And the funny thing is, USA had declared marijuana under illegal drug and fighting in Afghan is about fighting the terrorists and fighting poppy and marijuana drug baron.  While the Afghan is still ongoing ... US had just made a U turned ... legalizing Marijuana in three states.  

So who ever were those soldiers who had died in this war ... are made a fool.  A trillion $ which used to fight drug baron were all gone in smoke. 



MichaelLeeSimon
MichaelLeeSimon

@MxlBc  

We need to flood the body with endocannabinoids  so exogenous cannabinoids are not required.

ChikuMisra
ChikuMisra

Wish you potheads would just shut up about alcohol. Two wrongs don't make a right. Alcohol should be banned too, but that toothpaste is out of the tube. We won't make the mistake of letting marijuana and the other garbage out of the tube. Please continue to go to your sleazy back alleys to sustain your drug addiction.

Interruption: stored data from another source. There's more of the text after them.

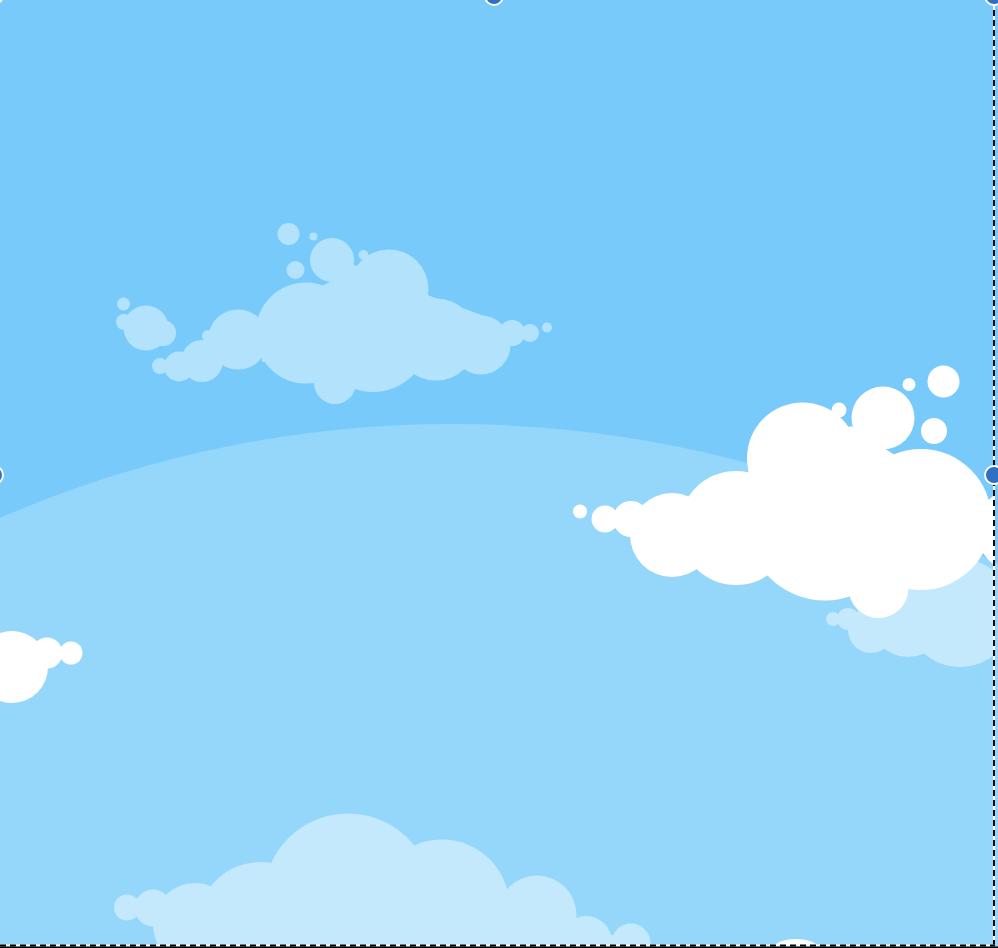
<!DOCTYPE html>
<html lang="en">
<head>
<meta charset="utf-8">
<title>Cloudy sky</title>
<style>
:root {
  --sky: #78cafb;
  --horizon: #94d7fa;
  --cloud-far: #b3e3fc;
  --cloud-mid: #c4e8fc;
  --cloud-near: #ffffff;
  --handle: #2f6fc4;
  --ink: #000000;
}
html, body { margin: 0; overflow: hidden; }
body { width: 998px; height: 948px; background: var(--sky); }
svg { display: block; }
.sky { fill: var(--sky); }
.horizon { fill: var(--horizon); }
.cloud-far { fill: var(--cloud-far); }
.cloud-mid { fill: var(--cloud-mid); }
.cloud-near { fill: var(--cloud-near); }
.handle { fill: var(--handle); stroke: #fff; stroke-width: 2; }
.frame-base { stroke: #fff; stroke-width: 2; }
.frame-dash { stroke: var(--ink); stroke-width: 2; stroke-dasharray: 6 4; }
.edge { fill: var(--ink); }
</style>
</head>
<body>
<svg width="998" height="948" viewBox="0 0 998 948" role="img" aria-label="Blue sky with white and pale blue clouds inside a selection frame">
  <defs>
    <clipPath id="artboard"><rect width="995" height="946"/></clipPath>
    <circle id="grip" r="9"/>
  </defs>

  <rect class="sky" width="998" height="948"/>
  <circle class="horizon" cx="452" cy="1558" r="1134"/>

  <g clip-path="url(#artboard)">
    <g class="cloud-far" id="upper-cloud">
      <circle cx="288.500" cy="234" r="11"/>
      <circle cx="313.500" cy="236.500" r="4"/>
      <circle cx="295.500" cy="270" r="9"/>
      <circle cx="332" cy="260" r="22"/>
      <circle cx="363.500" cy="255" r="5"/>
      <circle cx="389" cy="289" r="39.500"/>
      <circle cx="306" cy="333" r="50.500"/>
      <circle cx="373" cy="336" r="56"/>
      <circle cx="335" cy="383" r="21"/>
      <circle cx="436" cy="339.500" r="41"/>
      <circle cx="481" cy="345" r="29.500"/>
      <circle cx="512" cy="333" r="13"/>
      <circle cx="530" cy="333" r="9"/>
      <circle cx="547" cy="327.500" r="5"/>
      <circle cx="238" cy="339.500" r="30"/>
      <circle cx="208" cy="336" r="6"/>
      <circle cx="202" cy="361" r="21"/>
      <circle cx="179" cy="366.500" r="15"/>
      <circle cx="160" cy="366" r="8"/>
      <polygon points="262,315 330,282 352,264 440,300 490,318 505,360 262,362"/>
      <circle cx="123.500" cy="304" r="6.500"/>
      <circle cx="124" cy="322" r="8"/>
      <circle cx="146" cy="328" r="22.500"/>
      <circle cx="163" cy="333" r="13"/>
    </g>

    <g class="cloud-mid" id="right-shadow-cloud">
      <circle cx="833" cy="619" r="7"/>
      <circle cx="848" cy="619" r="11"/>
      <circle cx="871" cy="630" r="23"/>
      <circle cx="908" cy="620" r="37"/>
      <circle cx="960" cy="613" r="54"/>
      <path d="M860 580H925L968 562Q984 563 995 574V630H870Z"/>
    </g>

    <g class="cloud-near" id="right-cloud">
      <circle cx="943.500" cy="381.500" r="16"/>
      <circle cx="909" cy="384.500" r="6.500"/>
      <circle cx="934" cy="431" r="13"/>
      <circle cx="883" cy="418" r="31.500"/>
      <circle cx="839" cy="410" r="7.500"/>
      <circle cx="802.500" cy="458" r="55.500"/>
      <circle cx="921" cy="519.500" r="70.500"/>
      <circle cx="825" cy="522" r="78.500"/>
      <circle cx="878.500" cy="588" r="30"/>
      <circle cx="736" cy="528" r="57"/>
      <circle cx="672" cy="535" r="42"/>
      <circle cx="631" cy="519" r="18"/>
      <circle cx="605" cy="519" r="13.500"/>
      <circle cx="580" cy="511.500" r="7"/>
      <circle cx="1018" cy="530" r="42"/>
      <polygon points="748,470 851,426 893,454 940,480 940,580 780,560"/>
    </g>

    <g class="cloud-near" id="left-cloud">
      <circle cx="12" cy="667" r="36"/>
      <circle cx="47" cy="653" r="15.500"/>
      <circle cx="71" cy="653" r="11.500"/>
    </g>

    <g class="cloud-mid" id="lower-cloud">
      <circle cx="127" cy="907.500" r="13"/>
      <circle cx="153" cy="908" r="18.500"/>
      <circle cx="195" cy="925" r="42"/>
      <circle cx="260" cy="924" r="62"/>
      <circle cx="348" cy="898" r="84.500"/>
      <circle cx="442" cy="907" r="67.500"/>
      <circle cx="537" cy="915" r="39.500"/>
      <circle cx="586" cy="942" r="26"/>
      <circle cx="631" cy="943" r="19.500"/>
      <path d="M165 922L285 900H500L560 926L640 940V948H160Z"/>
    </g>

    <ellipse class="cloud-near" id="bottom-cloud-tip" cx="796" cy="953" rx="26" ry="14"/>
  </g>

  <g id="selection-frame">
    <line class="frame-base" x1="994" y1="0" x2="994" y2="946"/>
    <line class="frame-dash" x1="994" y1="0" x2="994" y2="946"/>
    <line class="frame-base" x1="0" y1="945.500" x2="995" y2="945.500"/>
    <line class="frame-dash" x1="0" y1="945.500" x2="995" y2="945.500"/>
    <rect class="edge" y="946.500" width="998" height="1.500"/>
    <g class="handle">
      <use href="#grip" x="-6" y="-5"/>
      <use href="#grip" x="494" y="-4"/>
      <use href="#grip" x="994" y="-4"/>
      <use href="#grip" x="-6" y="475"/>
      <use href="#grip" x="994" y="475"/>
    </g>
  </g>
</svg>
</body>
</html>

BobKaminski
BobKaminski

@sacredh I made sum cannabutter today , I'm having sugar cookies 4 dinner! 

indianascarface
indianascarface

Im sure.., Unlike most other drugs, the dependancy and physical withdawls associated with heroin use, makes those users unpredictable and dangerous, however a loaded gun still does not make your dealer violent, maybe smart to protect himself from such unpredictable users. I know people with degrees and that does not make them smart, its the use or application of those things that makes them good or bad. Congradulations on your recovery !!!!!!!!!!!

MxlBc
MxlBc

With your intelligent" response the idiot here is you and unfortunately there is no cure. Neither a vaccine....

MxlBc
MxlBc

With your intelligent" response the idiot here is you and unfortunately for you there is no cure. Neither a vaccine....

ChikuMisra
ChikuMisra

I do not gamble and especially not with complete strangers. You are of low class.

Darr247
Darr247

@ChikuMisra - I'll bet you a thousand bucks if we do a piss test every day for a year you'll fail more than I do.

Darr247
Darr247

@budman45 @sacredh - he was channeling the beatles song A Day In The Life, which BobKaminski started. Four thousand holes in Blackburn, Lancashire... was the original line. Your reply doesn't really flow, so you should probably go see a film today, or something.

Hadrewsky
Hadrewsky

@indianascarface 

No longer use heroin.... though ive used it single times with perhaps 6 instances last year.

Right now it is the Xanax I'm using like a mad man.... I just like to escape the loneliness I guess.


Good news is that nobody points guns at me these days

Hadrewsky
Hadrewsky

@MxlBc @Hadrewsky 

and for the record the antibody idea is pretty damned clever.... until I alter the molecule so that I can get around it.

I also wonder what this does to natural endorphin ... a stubbed toe hurt that much worse? yikes... also if it hits only heroin why not switch to shooting up hydromorphone?


a ton of problems with this idea.... but I admit it is a clever one.

Hadrewsky
Hadrewsky

@MxlBc @Hadrewsky 


sure I have used but does that put the mark of Cain on me?


I just happen to know the body runs off of the same chemicals one can put into it to get high.... thus a vaccine is impossible.

Just because I am a former user does not make me ignorant of this subject.... I was going through acute renal problems leading to a transplant/ I used Heroin for pain relief and got addicted until I got my transplant.

so perhaps you should know my story before judging me.